This tour is often very nice for mammals, and I hope we didn’t use up all our luck today. We started off with excellent looks at a black-morph eastern fox squirrel, one of the handsomest of the squirrels. Then at Lake Manawa we were serenaded in the late afternoon by a pack of coyotes, beautiful noise that never fails to send a shiver up the spine.
If there was a disappointment today, and I don’t think there really was, it was the woodcock show. The first started to buzz at 6:40 pm, but we had only fleeting views of three birds flying in early to display, and not a single good look at any of the birds up in the sky. It was getting chilly and the wind came up, so we kicked it in half an hour later. We’ll try again at the end of the tour — tomorrow it’s west to look for cranes, gray ones and white ones and maybe, fingers fervently crossed, one with a black and white neck….
It’s one of my favorite places on earth. I learned to bird there, and I go back every spring — and whenever else I can — to catch up with the birds and the trees and the people I have been so fond of so long.
Fontenelle Forest was officially dedicated one hundred years ago this afternoon, when three thousand people gathered to celebrate this precious chunk of woodland just south of the largest city on the northern Great Plains.

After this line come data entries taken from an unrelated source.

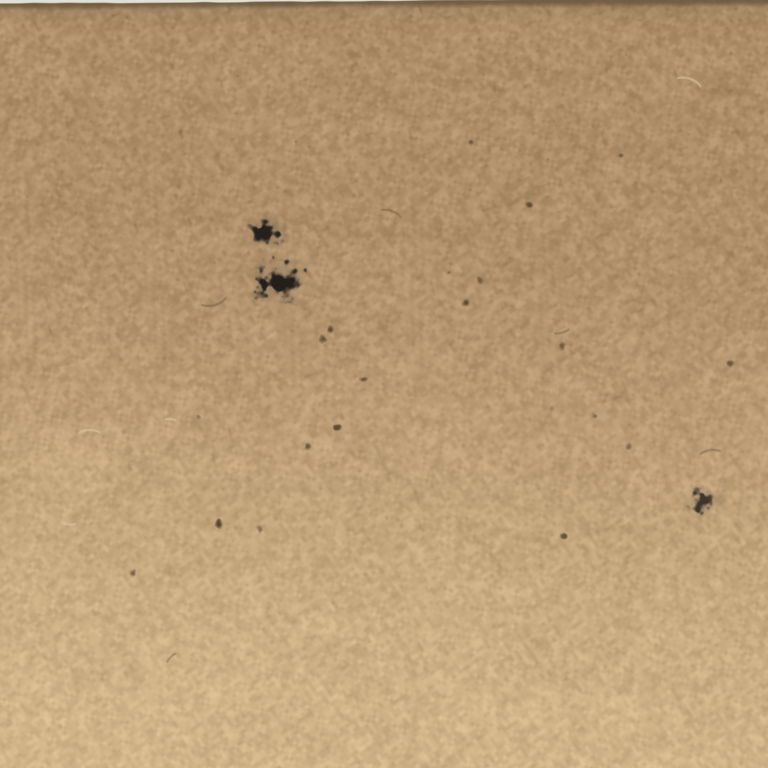
A three.js fragment shader for this texture:

```glsl
// Aged tan paper: a vertical tone ramp with fine mottled grain, a worn dark
// top edge, three ragged ink blots, scattered specks and short curled fibres.
// Grain is layered value noise; specks and fibres are placed by hashed loops.
varying vec2 vUv;

const vec3 PAPER_LIGHT = vec3(0.818, 0.703, 0.532);
const vec3 PAPER_DARK  = vec3(0.686, 0.560, 0.412);
const vec3 SPECK_COLOR = vec3(0.27, 0.20, 0.12);
const vec3 INK_COLOR   = vec3(0.10, 0.09, 0.08);
const vec3 HALO_COLOR  = vec3(0.46, 0.41, 0.34);
const vec3 FIBRE_LIGHT = vec3(0.86, 0.77, 0.61);
const vec3 EDGE_COLOR  = vec3(0.38, 0.32, 0.23);
const vec3 BACKDROP    = vec3(0.88, 0.88, 0.84);

const float FINE_FREQ = 200.0;
const float MID_FREQ = 110.0;
const float MOTTLE_FREQ = 26.0;
const float FINE_AMOUNT = 0.082;
const float MID_AMOUNT = 0.056;
const float MOTTLE_AMOUNT = 0.020;
const float STAIN_AMOUNT = 0.04;
const float SOFT = 0.0026;
const int SPECKS = 24;
const int FIBRES = 9;

float hash(vec2 p) {
  return fract(sin(dot(p, vec2(127.1, 311.7))) * 43758.5453);
}

vec2 hash2(float n) {
  return vec2(hash(vec2(n, 3.7)), hash(vec2(n, 9.2)));
}

vec2 rotate(vec2 p, float angle) {
  float c = cos(angle), s = sin(angle);
  return vec2(c * p.x + s * p.y, c * p.y - s * p.x);
}

float noise(vec2 p) {
  vec2 i = floor(p), f = fract(p);
  f = f * f * (3.0 - 2.0 * f);
  float low = mix(hash(i), hash(i + vec2(1.0, 0.0)), f.x);
  float high = mix(hash(i + vec2(0.0, 1.0)), hash(i + vec2(1.0, 1.0)), f.x);
  return mix(low, high, f.y);
}

// Paper tone: ramp, broad stains and grain, turned to hide the noise lattice
vec3 paper(vec2 uv) {
  float stain = STAIN_AMOUNT * (noise(uv * 5.0) - 0.5);
  float height = uv.y + 0.07 * (uv.x - 0.4) + stain;
  vec3 tone = mix(PAPER_LIGHT, PAPER_DARK, smoothstep(-0.02, 0.80, height));
  float grain = FINE_AMOUNT * (noise(rotate(uv, 0.6) * FINE_FREQ) - 0.5)
              + MID_AMOUNT * (noise(rotate(uv, 1.1) * MID_FREQ + 17.0) - 0.5)
              + MOTTLE_AMOUNT * (noise(uv * MOTTLE_FREQ + 5.0) - 0.5);
  // Sparse darker flecks, stronger on the darker upper part
  float fleck = smoothstep(0.76, 0.98, noise(rotate(uv, 0.3) * 130.0 + 41.0));
  grain -= fleck * mix(0.020, 0.042, uv.y);
  float patchDist = length((uv - vec2(0.09, 0.385)) * vec2(1.0, 0.9));
  grain += 0.025 * smoothstep(0.06, 0.015, patchDist);
  return tone + grain * vec3(1.0, 0.98, 0.92);
}

// Ragged ink blot with broken gaps and a faint grey halo
vec3 addBlot(vec3 color, vec2 uv, vec2 center, float radius, float strength) {
  vec2 p = (uv - center) * vec2(1.0, 1.25);
  float d = length(p) / radius;
  float rough = noise(rotate(uv, 0.8) * 120.0 + 63.0) - 0.5;
  rough += 0.5 * (noise(rotate(uv, 0.2) * 210.0) - 0.5);
  float halo = smoothstep(1.6, 0.4, d + rough * 0.8);
  float ink = smoothstep(1.0, 0.25, d + rough * 1.3);
  color = mix(color, HALO_COLOR, halo * 0.5 * strength);
  return mix(color, INK_COLOR, ink * strength);
}

// Small soft specks, most of them faint
vec3 addSpecks(vec3 color, vec2 uv) {
  float rough = 0.004 * (noise(rotate(uv, 0.5) * 190.0) - 0.5);
  for (int i = 0; i < SPECKS; i++) {
    float id = float(i);
    vec2 center = vec2(0.03, 0.22) + vec2(0.94, 0.66) * hash2(id + 1.0);
    vec2 shape = hash2(id + 51.0);
    float radius = mix(0.0022, 0.0050, shape.x * shape.x);
    vec2 p = (uv - center) * vec2(1.0, mix(0.8, 1.3, shape.y));
    float d = length(p) + rough;
    float speck = 1.0 - smoothstep(radius - SOFT, radius + SOFT, d);
    color = mix(color, SPECK_COLOR, speck * mix(0.25, 0.90, shape.x));
  }
  return color;
}

// Thin curled fibres, alternating pale and brown
vec3 addFibres(vec3 color, vec2 uv) {
  for (int i = 0; i < FIBRES; i++) {
    float id = float(i);
    vec2 p = uv - 0.05 - 0.9 * hash2(id + 101.0);
    p = rotate(p, 6.2832 * hash(vec2(id, 21.0)));
    float halfLength = mix(0.006, 0.016, hash(vec2(id, 33.0)));
    float bend = p.y - 18.0 * p.x * p.x;
    float d = length(vec2(max(abs(p.x) - halfLength, 0.0), bend));
    float fibre = 1.0 - smoothstep(0.0003, 0.0028, d);
    vec3 tint = mix(SPECK_COLOR, FIBRE_LIGHT, mod(id, 2.0));
    color = mix(color, tint, fibre * mix(0.28, 0.6, mod(id, 2.0)));
  }
  return color;
}

// Shaded upper rim with a sliver of pale backdrop at the left
vec3 addTopEdge(vec3 color, vec2 uv) {
  float wear = noise(vec2(uv.x * 45.0, 2.0)) - 0.5;
  float rim = 0.9985 - 0.004 * smoothstep(0.75, 0.0, uv.x) + 0.001 * wear;
  float shade = smoothstep(rim - 0.010, rim, uv.y + 0.003 * wear);
  color *= 1.0 - 0.06 * smoothstep(0.95, 1.0, uv.y);
  color = mix(color, EDGE_COLOR, shade * 0.75);
  float beyond = smoothstep(rim, rim + SOFT, uv.y);
  return mix(color, BACKDROP, beyond * smoothstep(0.72, 0.50, uv.x));
}

void main() {
  vec3 color = paper(vUv);
  color = addFibres(color, vUv);
  color = addSpecks(color, vUv);
  color = addBlot(color, vUv, vec2(0.349, 0.699), 0.020, 0.90);
  color = addBlot(color, vUv, vec2(0.361, 0.635), 0.029, 0.92);
  color = addBlot(color, vUv, vec2(0.917, 0.347), 0.019, 0.75);
  gl_FragColor = vec4(addTopEdge(color, vUv), 1.0);
}
```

The program began — perhaps inevitably — with a performance of Grieg’s “Morgenstimmung.” A certain Miss Hazel Silver then offered a piece less familiar to us (or at least to me) now, “The Hermit Thrush,” by F.S. Converse and Arvia MacKaye.
It seemed to be a voice of love/ That always had loved me… / My wandering love, lost yet forever heard.

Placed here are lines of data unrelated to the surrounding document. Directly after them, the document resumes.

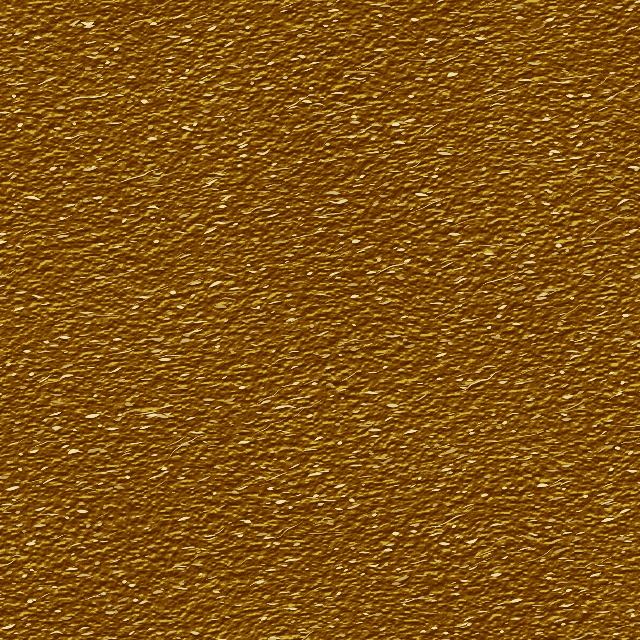
A WebGL 2 fragment shader for this texture:

```glsl
#version 300 es
precision highp float;
// Rough golden-brown hide: stretched noise is lit from above as a fine relief,
// then short pale flecks and longer slanted wisps are scattered over it on
// jittered grids, each with a dark shadow below.

#define SLOPE 0.1                      // overall rise of the grain to the right
#define FINE_GRAIN vec2(150.0, 285.0)  // grains per canvas side
#define COARSE_GRAIN vec2(80.0, 165.0)
#define SPECKLE vec2(270.0, 400.0)
#define RELIEF 4.1                     // contrast of the lit grain
#define FLECK_GRID vec2(40.0, 80.0)
#define FLECK_SHARE 0.54               // share of grid cells holding a fleck
#define WISP_GRID vec2(14.0, 22.0)
#define WISP_SHARE 0.6
#define SOFTNESS 0.0008                // edge blur in canvas units

uniform vec2 u_resolution;
out vec4 fragColor;

const vec3 DEEP = vec3(0.37, 0.17, 0.0);
const vec3 BROWN = vec3(0.47, 0.27, 0.01);
const vec3 AMBER = vec3(0.59, 0.41, 0.06);
const vec3 GOLD = vec3(0.82, 0.69, 0.22);
const vec3 TAN = vec3(0.72, 0.58, 0.25);
const vec3 PALE = vec3(0.93, 0.88, 0.66);

// Integer hash: three random values in 0..1 for a cell and a seed
vec3 hash3(vec2 cell, int seed) {
    uvec3 v = uvec3(ivec3(ivec2(cell), seed)) * 1664525u + 1013904223u;
    v.x += v.y * v.z; v.y += v.z * v.x; v.z += v.x * v.y;
    v ^= v >> 16u;
    v.x += v.y * v.z; v.y += v.z * v.x; v.z += v.x * v.y;
    return vec3(v >> 8u) / 16777216.0;
}

float noise(vec2 p, int seed) {
    vec2 i = floor(p), f = fract(p);
    f = f * f * (3.0 - 2.0 * f);
    float low = mix(hash3(i, seed).x, hash3(i + vec2(1, 0), seed).x, f.x);
    float high = mix(hash3(i + vec2(0, 1), seed).x, hash3(i + vec2(1, 1), seed).x, f.x);
    return mix(low, high, f.y);
}

// Light on the noise surface: positive on slopes that face up
float litGrain(vec2 p, int seed) {
    return noise(p, seed) - noise(p + vec2(-0.15, 0.8), seed);
}

float band(float offset, float radius, float edge) {
    return 1.0 - smoothstep(radius - edge, radius + edge, abs(offset));
}

// Scattered bent lens-shaped strokes; x = highlight, y = shadow below it.
// Ranges hold the least and greatest half length, radius and angle.
vec2 strokes(vec2 p, vec2 grid, float share, vec2 lengths, vec2 radii, vec2 angles, int seed) {
    float edge = max(SOFTNESS, 0.45 / u_resolution.y);
    vec2 result = vec2(0.0);
    vec2 home = floor(p * grid);
    for (int y = -1; y <= 1; y++) {
        for (int x = -1; x <= 1; x++) {
            vec2 cell = home + vec2(x, y);
            vec3 place = hash3(cell, seed);
            if (place.z > share) continue;
            vec3 shape = hash3(cell, seed + 1);
            vec3 look = hash3(cell, seed + 2);
            float angle = mix(angles.x, angles.y, shape.z);
            float halfLength = mix(lengths.x, lengths.y, shape.x * shape.x);
            float radius = mix(radii.x, radii.y, shape.y * shape.y);
            vec2 d = p - (cell + place.xy) / grid;
            d = vec2(d.x * cos(angle) + d.y * sin(angle), d.y * cos(angle) - d.x * sin(angle));
            float along = d.x / halfLength;
            d.y += (look.x - 0.4) * 0.3 * halfLength * along * along;
            radius *= max(1.0 - along * along, 0.0);
            float strength = mix(0.5, 1.0, look.y) * (1.0 - smoothstep(0.75, 1.05, abs(along)));
            float drop = radius + 1.7 * edge;
            result = max(result, strength * vec2(band(d.y, radius, edge),
                                                 band(d.y + drop, radius, edge)));
        }
    }
    return result;
}

void main() {
    vec2 p = gl_FragCoord.xy / u_resolution.y;

    // Gently wandering grain direction
    vec2 flow = p;
    flow.y -= SLOPE * p.x + 0.02 * noise(p * 4.0, 1) + 0.006 * noise(p * 18.0, 2);

    // Three sizes of lit grain and a faint broad tone
    float tone = 0.8 * litGrain(flow * FINE_GRAIN, 3) + 0.42 * litGrain(flow * COARSE_GRAIN, 4);
    tone += 0.45 * litGrain(flow * SPECKLE, 9);
    tone = tone * RELIEF + 0.25 * (noise(p * 6.0, 5) - 0.5);

    // Flecks and wisps with ragged outlines
    vec2 ragged = p + 0.004 * (vec2(noise(p * 80.0, 6), noise(p * 80.0, 7)) - 0.5);
    vec2 fleck = strokes(ragged, FLECK_GRID, FLECK_SHARE, vec2(0.004, 0.013),
                         vec2(0.0009, 0.0027), vec2(-0.1, 0.4), 10);
    vec2 wisp = strokes(ragged, WISP_GRID, WISP_SHARE, vec2(0.014, 0.045),
                        vec2(0.0006, 0.0011), vec2(0.0, 0.6), 20);
    wisp *= 0.4 + 0.6 * smoothstep(0.2, 0.5, noise(flow * vec2(70.0, 110.0), 8));
    vec2 marks = max(fleck, wisp);
    tone -= 1.2 * marks.y * (1.0 - marks.x);

    // Tone to colour
    vec3 color = mix(DEEP, BROWN, smoothstep(-0.95, -0.15, tone));
    color = mix(color, AMBER, smoothstep(0.25, 0.7, tone));
    color = mix(color, GOLD, smoothstep(1.05, 1.7, tone));
    color *= 1.0 - 0.25 * smoothstep(1.1, 2.4, -tone);
    color = mix(color, TAN, smoothstep(0.05, 0.45, marks.x));
    color = mix(color, PALE, smoothstep(0.4, 0.9, marks.x));
    fragColor = vec4(color, 1.0);
}
```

Then came the afternoon’s prime attraction, a performance of Percy MacKaye’s “Sanctuary” with an epilogue specially composed for the occasion. MacKaye’s masque may have been short on dramatic tension, but its conservation message could not have been clearer — or more appropriate to the day.
A compact, then… that when we go/ Forth from these gracious trees/ Into the world, we go as witnesses/ Before the men who make our country’s laws,/ And by our witness show/ In burning words/ The meaning of these sylvan mysteries:/ Freedom and sanctuary for the birds!
Those words still burn, and Fontenelle Forest, if it remains in hands wise enough to privilege conservation of a scarce resource over entertainment and spectacle, will keep its sylvan mysteries for another century to come.
One of my favorite places and one of my favorite place names — but Sowbelly wasn’t especially Prius-friendly the other day after the snow. So we took just a quick, chilly walk into the top of the canyon before heading west.
It was quiet up there, a circumstance that only convinced me there were really great birds down lower; but it’s hard to complain about fences lined with mountain bluebirds and Brewer’s blackbirds.
A distant Pheucticus song was neatly identified when a male black-headed grosbeak flew in to investigate our presence; both species occur in spring on the Pine Ridge, and — confession time — I can’t consistently tell the songs apart, and these ears of mime don’t always pick up those chip notes at a distance.
We were hoping for Lewis’s — it’s just time for that species to arrive — but had to content ourselves with the even more stunning red-headed woodpeckers; the bird is common all across Nebraska, wherever there are trees or fence posts, but it’s still a bit disconcerting to see it against a background of shortgrass prairie and buttes.
And even more disconcerting to look down the fence and see a Cassin’s kingbird.
These no-longer-quite-so-southwestern tyrants breed in the upper canyon (and even farther north into Dakota, if I remember right), but I’d resigned myself to their late arrival when this one suddenly appeared. Who knows — this may have been the first of its species to make it to Nebraska this year. And it couldn’t have chosen a more beautiful place to land.